Zambia: Cholera Outbreak Lusaka - Emergency Plan of Action Final Report (MDRZM011)
A. Situation Analysis
Description of the disaster
Cholera is endemic to Zambia and outbreaks occur almost every year in Lusaka, Southern, Northern and Luapula provinces. The 2017/2018 cholera outbreak was declared on 6th October 2017 after a laboratory confirmation of two initial cases reported by Chipata Level One Hospital on 4th October 2017. This year, the outbreak happened just before the rainy season which is unusual, but it followed a period of inadequate water supply during the summer period. With inadequate water supply more people are forced to use unsafe water. This was the main driver of the recent outbreak.
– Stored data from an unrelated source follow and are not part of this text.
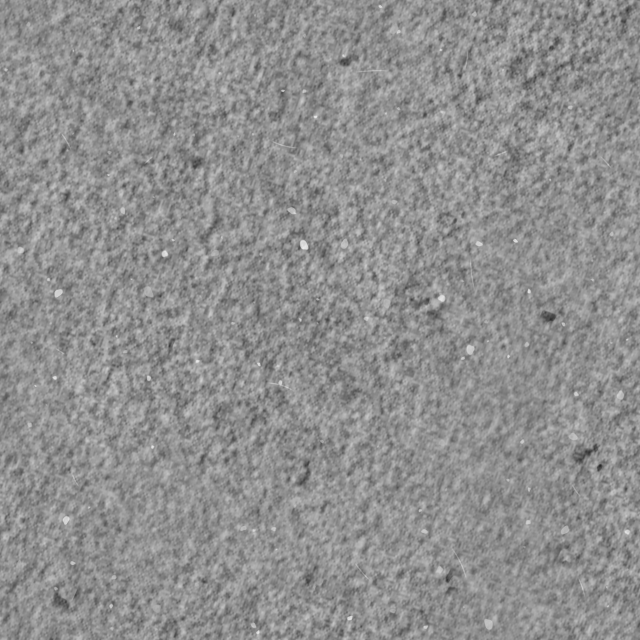
A three.js fragment shader for this texture:

```glsl
// Dry grey soil: layered, steeply slanted value noise with an embossed relief
// makes the crumbly ground; jittered grids scatter dark dents, pale pebbles,
// tiny grit and thin curved fibres over it.
#define BASE_TONE 0.567
#define GRAIN_FREQ 155.0
#define GRAIN_CONTRAST 1.0
#define RELIEF_STRENGTH 0.19
#define SLANT_ANGLE 0.4
#define DENT_DEPTH 0.22
#define PEBBLE_CELLS 14.0
#define GRIT_CELLS 31.0
#define FIBRE_CELLS 6.0
#define DENT_CELLS 5.0
#define EDGE_SOFTNESS 0.0016

varying vec2 vUv;

float hash(vec2 p) {
  return fract(sin(dot(p, vec2(127.1, 311.7))) * 43758.5453);
}

vec2 hash2(vec2 p) {
  return vec2(hash(p + 3.7), hash(p + 19.3));
}

mat2 rotation(float angle) {
  float c = cos(angle), s = sin(angle);
  return mat2(c, s, -s, c);
}

// Value noise centred on zero
float noise(vec2 p) {
  vec2 i = floor(p), f = fract(p);
  f = f * f * (3.0 - 2.0 * f);
  float low = mix(hash(i), hash(i + vec2(1.0, 0.0)), f.x);
  float high = mix(hash(i + vec2(0.0, 1.0)), hash(i + vec2(1.0, 1.0)), f.x);
  return mix(low, high, f.y) - 0.5;
}

// Crumbs at four scales, each octave turned to hide the lattice
float grain(vec2 p) {
  float sum = 0.0;
  float frequency = GRAIN_FREQ * 0.22;
  for (int i = 0; i < 4; i++) {
    float octave = float(i);
    float weight = mix(0.05, 0.165, smoothstep(0.0, 2.2, octave));
    sum += weight * noise(p * frequency + 17.3 * octave);
    p = rotation(0.5) * p;
    frequency *= 2.1;
  }
  return sum;
}

// Side-lit height difference, light from the left across the slant
float relief(vec2 p) {
  vec2 toLight = vec2(-0.0022, 0.0003);
  float f = GRAIN_FREQ * 0.68;
  return noise((p - toLight) * f) - noise((p + toLight) * f);
}

// Offset from the jittered centre of the cell, in canvas units
vec2 scatter(vec2 uv, float cells, float seed, out vec2 id) {
  id = floor(uv * cells) + seed;
  vec2 centre = 0.25 + 0.5 * hash2(id);
  return (fract(uv * cells) - centre) / cells;
}

// Lumpy stones: x is coverage, y is brightness
vec2 stones(vec2 uv, float cells, float seed, float share, float minSize, float maxSize) {
  vec2 id;
  vec2 q = scatter(uv, cells, seed, id);
  float pick = hash(id + 5.1);
  float size = mix(minSize, maxSize, pow(hash(id + 7.9), 2.0));
  q = rotation(6.283 * hash(id + 2.3)) * q;
  q.y *= 1.0 + 0.6 * hash(id + 11.7);
  float angle = atan(q.y, q.x + 0.00001);
  float lump = 1.0 + 0.08 * sin(3.0 * angle + 40.0 * pick) + 0.05 * sin(4.0 * angle);
  float d = length(q) - size * lump;
  float cover = 1.0 - smoothstep(-EDGE_SOFTNESS, EDGE_SOFTNESS, d);
  float bright = mix(0.68, 0.93, hash(id + 13.1));
  return vec2(cover * step(pick, share), bright);
}

// Thin bent strands of plant matter
float fibres(vec2 uv) {
  vec2 id;
  vec2 q = scatter(uv, FIBRE_CELLS, 61.0, id);
  q = rotation(6.283 * hash(id + 1.9)) * q;
  q.y += (hash(id + 4.3) - 0.5) * 16.0 * q.x * q.x;
  float halfLength = mix(0.008, 0.03, hash(id + 8.7));
  float strand = 1.0 - smoothstep(0.0003, 0.0018, abs(q.y));
  float ends = 1.0 - smoothstep(halfLength * 0.5, halfLength, abs(q.x));
  return strand * ends * step(hash(id + 6.1), 0.28);
}

// Ragged hollows with dark crevices
float dents(vec2 uv) {
  vec2 id;
  vec2 q = scatter(uv, DENT_CELLS, 83.0, id);
  q += 0.014 * vec2(noise(uv * 40.0), noise(uv * 40.0 + 9.0));
  float radius = mix(0.018, 0.042, hash(id + 3.1));
  float hollow = 1.0 - smoothstep(0.2 * radius, radius, length(q));
  vec2 slanted = rotation(SLANT_ANGLE) * uv;
  float crevice = smoothstep(0.0, 0.3, noise(slanted * vec2(120.0, 75.0)));
  return hollow * crevice * step(hash(id + 9.7), 0.4);
}

void main() {
  // Ground, stretched along the slant and rougher in places
  vec2 ground = rotation(SLANT_ANGLE) * vUv * vec2(1.12, 0.86);
  float roughness = 1.0 + 0.45 * noise(vUv * 5.0 + 31.0);
  float detail = grain(ground) + RELIEF_STRENGTH * relief(ground);
  detail *= GRAIN_CONTRAST * roughness;
  float tone = BASE_TONE + 0.035 * noise(vUv * 9.0) + detail - 0.6 * detail * detail;
  tone -= DENT_DEPTH * dents(vUv);

  // Pale debris on top
  tone += 0.12 * fibres(vUv);
  vec2 grit = stones(vUv, GRIT_CELLS, 41.0, 0.11, 0.0016, 0.0038);
  tone = mix(tone, grit.y + 0.3 * detail, 0.8 * grit.x);
  vec2 pebble = stones(vUv, PEBBLE_CELLS, 7.0, 0.22, 0.0035, 0.0095);
  tone = mix(tone, pebble.y + 0.3 * detail, 0.85 * pebble.x);

  gl_FragColor = vec4(vec3(clamp(tone, 0.0, 1.0)), 1.0);
}
```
By December 2017, the outbreak spread to other parts of Lusaka namely: Garden Chilulu, Kabanana, Ngombe, Chipata, Kanyama, Chibolya, Bauleni, Matero, Mazyopa, John Laing, Makeni villa, Chazanga, Jack, Mandevu, Kuomboka, Zingalume, Twikatane, Chunga, and Zanimuwone with Chipata and Kanyama being the most affected. As such, on 15 December 2017, IFRC launched a DREF operation for CHF 222,351 to contribute to the reduction of mortality and morbidity linked to cholera disease outbreak within the affected communities of Lusaka province, through the provision of health services, clean and safe water supply, sanitation and hygiene activities to about 70,000 people (14,000 households).
With intensification of the rains, new cases raised on a daily basis reaching a peak on the first week of January 2018 with over 700 cases reported (See figure 1). As the results of robust intervention by the government and its partners, including ZRCS, the epidemic declined significantly between epidemiological weeks 2 and 5 (2018) recording about 100 new cases per day by end of February 2018.
Nonetheless, cholera cases started to rise again in epidemiological week 10 recording more than 200 cases. In response, an Operation Update was published on 06 March 2018, summarizing the progress made and the new needs on the ground and extending the operation timeframe until 18 April 2018. The Operation update also revised the number of targeted people from 70,000 to 200,000 and the operation was granted an additional allocation of CHF 26,354, to support supplementary costs for volunteer incentives as they conducted door to door hygiene promotion. The overall budget for this operation was thus brought to CHF 248,705.
Thanks to this response operation, as well as the commitment of ZRCS volunteers and partners of the ZRCS, the outbreak started decreasing continuously from end of March to May 2018 when new cases were recorded in single digits. By 25th March 2018 when DREF operation activities were being rounded up, Lusaka recorded 19 new cases with a cumulative total of 4,768 and 89 deaths while national cumulative totals were 5,190 new cases and 103 deaths.
Looking at the current trend of the epidemic, supported by trends2 from previous years, the 2017/18 cholera outbreak in Zambia was confirmed combated by end of May 2018. With the outbreak showing signs of being contained, the government, through the Ministry of Health started to loosen some restrictions, e.g. the National Heroes stadium which was the main cholera treatment centre (CTC), has ceased its activities and reverted to its usual purpose. The figure below is a histogram showing the number of reported cholera cases and related events, by week, in Lusaka, Zambia, during October 2017–May 2018.
The major donors and partners of the Disaster Relief Emergency Fund (DREF) include the Red Cross Societies and governments of Australia, Austria, Belgium, Britain, Canada, Denmark, Finland, Ireland, Italy, Japan, Luxembourg,
Monaco, the Netherlands, Norway, Spain, Sweden and the USA, as well as DG ECHO, the UK Department for International Development (DFID), AECID, the Medtronic and Zurich Foundations and other corporate and private donors. On behalf of the Zambia Red Crescent Society (ZRCS), the IFRC would like to extend its gratitude to all partners for their generous contributions.